Dataset entries
○ ○ ○ ○
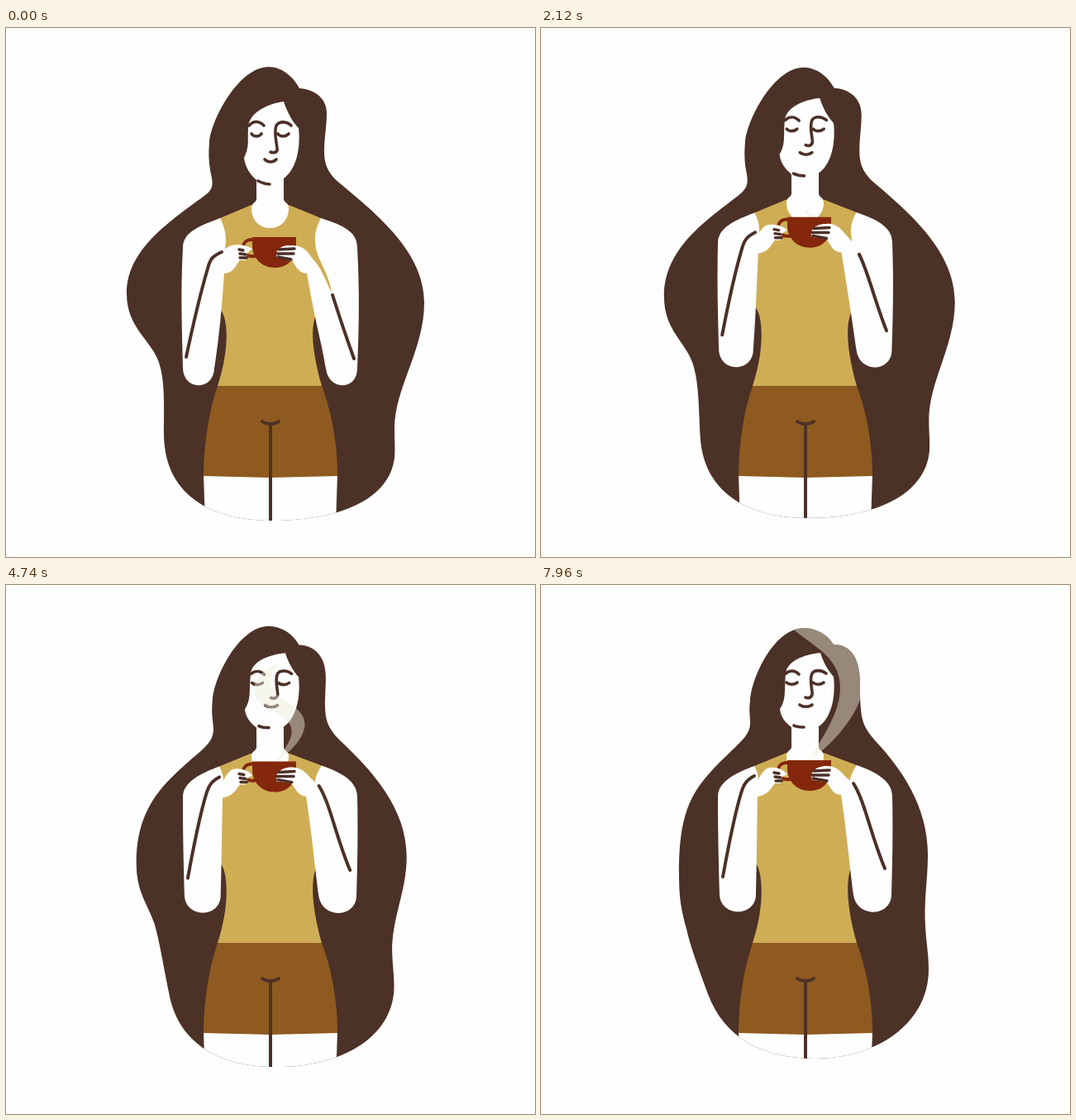
These frames come from a looping animation (640x640 px, 8 s). An HTML page with a canvas:

```html
<!DOCTYPE html>
<html lang="en">
<head>
<meta charset="utf-8">
<title>Coffee break</title>
<style>
html, body { margin: 0; width: 100%; height: 100%; overflow: hidden; background: #fefefe; }
canvas { display: block; }
</style>
</head>
<body>
<canvas id="stage" width="640" height="640"></canvas>
<script>
const ctx = document.getElementById('stage').getContext('2d');
const LOOP = 8000, STEP = 112;
const BROWN = '#4c3127', SKIN = '#fefefe', GOLD = '#cfad55', SHORTS = '#8e5a1f', RED = '#84270c';

// Each shape is a pair of poses: cup low, cup raised.
const hair = [
  `M318 47 C333 47 347 58 355 73 C372 74 388 84 388 103 C388 120 385 132 385 150
   C385 168 392 178 404 188 C450 226 506 272 506 332 C506 390 470 435 470 485
   C470 500 471 508 470 520 C464 570 404 596 322 596 C255 596 192 570 191 492
   C191 460 193 425 184 402 C174 376 146 362 146 321 C146 268 198 234 240 203
   C253 194 250 186 247 172 C245 160 245 150 246 138 C248 112 281 47 318 47Z`,
  `M318 52 C333 52 347 60 354 72 C376 72 386 90 386 118 C386 132 386 140 387 150
   C388 168 394 176 404 188 C436 222 468 268 468 326 C468 356 463 380 465 414
   C466 432 469 446 469 465 C469 531 405 573 332 573 C268 573 222 548 202 495
   C190 462 180 435 176 416 C170 394 167 380 167 350 C167 268 184 245 228 203
   C248 184 254 178 253 163 C252 152 252 148 253 140 C255 110 283 52 318 52Z`];
const tank = [
  'M297 214 L259 230 L250 262 L258 340 C268 346 272 385 256 433 L382 433 C370 390 368 362 376 344 L396 322 L384 250 L381 230 L342 214Z',
  'M297 203 L258 219 L250 255 L258 335 C268 342 272 385 256 433 L382 433 C370 390 368 357 376 340 L390 300 L385 240 L382 218 L342 203Z'];
const neck = [
  'M303 165 L303 207 C303 211 297 211 297 218 C297 250 342 250 342 218 C342 211 336 211 336 207 L336 165Z',
  'M303 160 L303 196 C303 200 297 200 297 207 C297 236 342 236 342 207 C342 200 336 200 336 196 L336 160Z'];
const face = [
  'M336 89 C341 104 347 114 354 121 C357 148 350 172 336 182 L303 184 C296 178 289 168 288 157 C295 143 292 135 293 120 C294 102 318 91 336 89Z',
  'M338 82 C342 95 348 104 354 111 C357 138 350 162 336 171 L303 172 C296 167 290 160 289 150 C297 138 294 128 296 108 C297 92 318 84 338 82Z'];
const features = [
  `M294 118 C299 112 306 112 312 118 M297 128 C300 132 306 132 309 128
   M345 118 C340 113 331 112 327 118 C324 125 327 138 328 145 C329 150 325 152 320 150
   M329 128 C332 132 338 132 342 128 M313 159 C317 163 323 163 327 159`,
  `M296 107 C301 103 307 103 312 108 M297 118 C300 121 306 121 310 118
   M345 107 C340 103 331 102 328 107 C325 113 327 122 328 129 C329 135 325 138 320 136
   M329 118 C332 121 338 121 342 118 M313 145 C317 148 324 148 328 145`];
const chin = ['M305 185 C309 187 314 189 319 189', 'M306 170 C310 172 314 172 318 172'];
const leftArm = [
  `M259 230 C236 239 214 246 214 266 C211 320 213 365 214 412 C215 439 251 439 252 412
   C256 385 260 355 264 297 C276 296 277 288 283 281 L290 281 L292 272 L298 267
   C290 262 278 261 270 264 C267 266 265 267 265 268 C268 252 264 240 259 230Z`,
  `M258 219 C236 227 214 238 214 256 C214 300 215 340 216 375 C218 402 259 402 260 375
   C261 345 261 300 262 256 C276 253 277 247 283 240 L290 240 L292 232 L298 229
   C292 222 282 219 273 222 C268 226 264 232 263 236 C263 230 261 224 258 219Z`];
const rightArm = [
  `M381 230 C408 239 425 246 425 266 C428 320 427 365 425 412 C425 439 390 439 387 412
   C382 380 376 365 364 297 C352 296 350 286 345 279 L328 278 C324 270 332 262 345 263
   C360 262 366 272 370 278 C382 290 386 305 394 320 C392 305 384 290 379 279 C374 266 370 250 381 230Z`,
  `M382 218 C408 227 425 238 425 256 C426 300 425 340 424 375 C423 402 382 403 378 375
   C374 345 370 300 363 254 C353 254 351 245 345 238 L328 236 C324 228 332 219 345 219
   C360 218 366 231 371 234 C373 236 375 238 376 239 C368 239 368 237 374 238 C374 232 377 225 382 218Z`];
const armLines = [
  'M261 271 C250 276 247 279 244 291 C234 325 225 365 218 398 M395 323 C402 345 412 375 421 400',
  'M258 231 C248 236 245 242 242 252 C233 282 226 320 220 353 M378 240 C392 262 398 300 416 343'];
const fingers = [
  'M282 268 L287 269 M283 273 L290 274 M283 278 L291 278 M330 268 L349 267 M328 273 L348 273 M329 277 L345 280',
  'M282 227 L288 228 M283 232 L290 233 M284 237 L291 237 M330 225 L349 224 M328 230 L348 230 M329 234 L346 237'];

// Steam ribbon: foot, right outer, left inner, tip, left outer, right inner.
const steamTimes = [1800, 2680, 3800, 5720, 6840, 7960];
const steamKeys = [
  [325, 242, 327, 240, 325, 240, 325, 239, 323, 240, 325, 241],
  [322, 224, 344, 209, 318, 193, 327, 182, 310, 195, 334, 211],
  [324, 217, 353, 187, 321, 152, 330, 134, 306, 156, 340, 192],
  [323, 213, 371, 148, 319, 75, 331, 52, 294, 95, 352, 160],
  [323, 213, 382, 125, 320, 40, 330, 10, 284, 50, 358, 142],
  [323, 213, 391, 115, 335, -10, 330, -25, 284, 10, 362, 124]];
const nodTimes = [0, 1560, 2680, 3800, 5720, 6840, 8000];
const nodKeys = [[0], [-2], [2.5], [1.5], [-.5], [0], [0]];

const lerp = (a, b, p) => a + (b - a) * p;

function morph([a, b], p) {
  const ends = b.match(/-?\d+/g);
  let i = 0;
  return new Path2D(a.replace(/-?\d+/g, n => lerp(+n, +ends[i++], p).toFixed(2)));
}

function keyed(times, keys, t) {
  let i = 0;
  while (i < times.length - 2 && t > times[i + 1]) i++;
  const p = Math.min(1, (t - times[i]) / (times[i + 1] - times[i]));
  return keys[i].map((v, k) => lerp(v, keys[i + 1][k], p));
}

// cubic-bezier(.25, .1, .25, 1)
function ease(x) {
  if (x >= 1) return 1;
  let lo = 0, hi = 1, s = 0;
  for (let i = 0; i < 24; i++) {
    s = (lo + hi) / 2;
    if (.75 * s * (1 - s) + s ** 3 < x) lo = s; else hi = s;
  }
  return .3 * s * (1 - s) ** 2 + 3 * s * s * (1 - s) + s ** 3;
}

const swing = t => (1 - Math.cos(Math.PI * t / 8900)) / 2;

function fill(path, color) {
  ctx.fillStyle = color;
  ctx.fill(path);
}

function line(path, width, color = BROWN) {
  ctx.strokeStyle = color;
  ctx.lineWidth = width;
  ctx.stroke(path);
}

function steam(t) {
  const [fx, fy, rx, ry, lx, ly, tx, ty, ox, oy, ix, iy] = keyed(steamTimes, steamKeys, t);
  const p = new Path2D(), m1 = (ry + ly) / 2, m2 = (oy + iy) / 2;
  p.moveTo(fx, fy);
  p.bezierCurveTo(lerp(fx, rx, .5), lerp(fy, ry, .22), rx, lerp(ry, fy, .34), rx, ry);
  p.bezierCurveTo(rx, m1, lx, m1, lx, ly);
  p.quadraticCurveTo(lx, (ly + ty) / 2, tx, ty);
  p.quadraticCurveTo(ox, lerp(ty, oy, .3), ox, oy);
  p.bezierCurveTo(ox, m2, ix, m2, ix, iy);
  p.bezierCurveTo(ix, lerp(iy, fy, .32), lerp(fx, ix, .5), lerp(fy, iy, .34), fx, fy);
  fill(p, 'rgba(236,235,216,.465)');
}

const legs = new Path2D('M239 540 L241 600 H399 L401 540Z');
const shorts = new Path2D('M256 433 H382 C396 470 401 510 401 542 L320 544 L239 542 C239 505 245 465 256 433Z');
const seam = new Path2D('M310 476 C315 480 325 480 330 476 M320 479 V610');
const cup = new Path2D('M298 253 H351 V263 C351 280 340 290 325 290 C310 290 298 279 298 263Z');
const handle = new Path2D('M300 256 C290 255 286 261 287 268 C288 274 292 277 301 276');

function draw(t) {
  const e = ease(t / 6200);
  const outline = morph(hair, swing(t) / swing(7960));
  ctx.fillStyle = SKIN;
  ctx.fillRect(0, 0, 640, 640);
  ctx.save();
  ctx.lineCap = ctx.lineJoin = 'round';
  fill(outline, BROWN);
  ctx.clip(outline);

  fill(legs, SKIN);
  fill(shorts, SHORTS);
  line(seam, 4);
  fill(morph(tank, e), GOLD);
  fill(morph(neck, e), SKIN);
  fill(morph(face, e), SKIN);
  line(morph(chin, e), 3.6);
  ctx.save();
  ctx.translate(keyed(nodTimes, nodKeys, t)[0], 0);
  line(morph(features, e), 3.6);
  ctx.restore();
  if (t > steamTimes[0]) steam(t);

  ctx.translate(0, -41 * e);
  line(handle, 4, RED);
  ctx.translate(0, 41 * e);
  fill(morph(leftArm, e), SKIN);
  ctx.translate(0, -41 * e);
  fill(cup, RED);
  ctx.translate(0, 41 * e);
  fill(morph(rightArm, e), SKIN);
  line(morph(armLines, e), 4);
  line(morph(fingers, e), 3.4);
  ctx.restore();
}

const start = performance.now();
function tick() {
  const t = (performance.now() - start) % LOOP;
  draw(Math.floor((t + 8) / STEP) * STEP);
  requestAnimationFrame(tick);
}
tick();
</script>
</body>
</html>
```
○ ○ ○ ○
→ ASSIGNMENT:
Please show every line of the entries above that contains the word "SKIN".

→ RESPONSE:
const BROWN = '#4c3127', SKIN = '#fefefe', GOLD = '#cfad55', SHORTS = '#8e5a1f', RED = '#84270c';
  ctx.fillStyle = SKIN;
  fill(legs, SKIN);
  fill(morph(neck, e), SKIN);
  fill(morph(face, e), SKIN);
  fill(morph(leftArm, e), SKIN);
  fill(morph(rightArm, e), SKIN);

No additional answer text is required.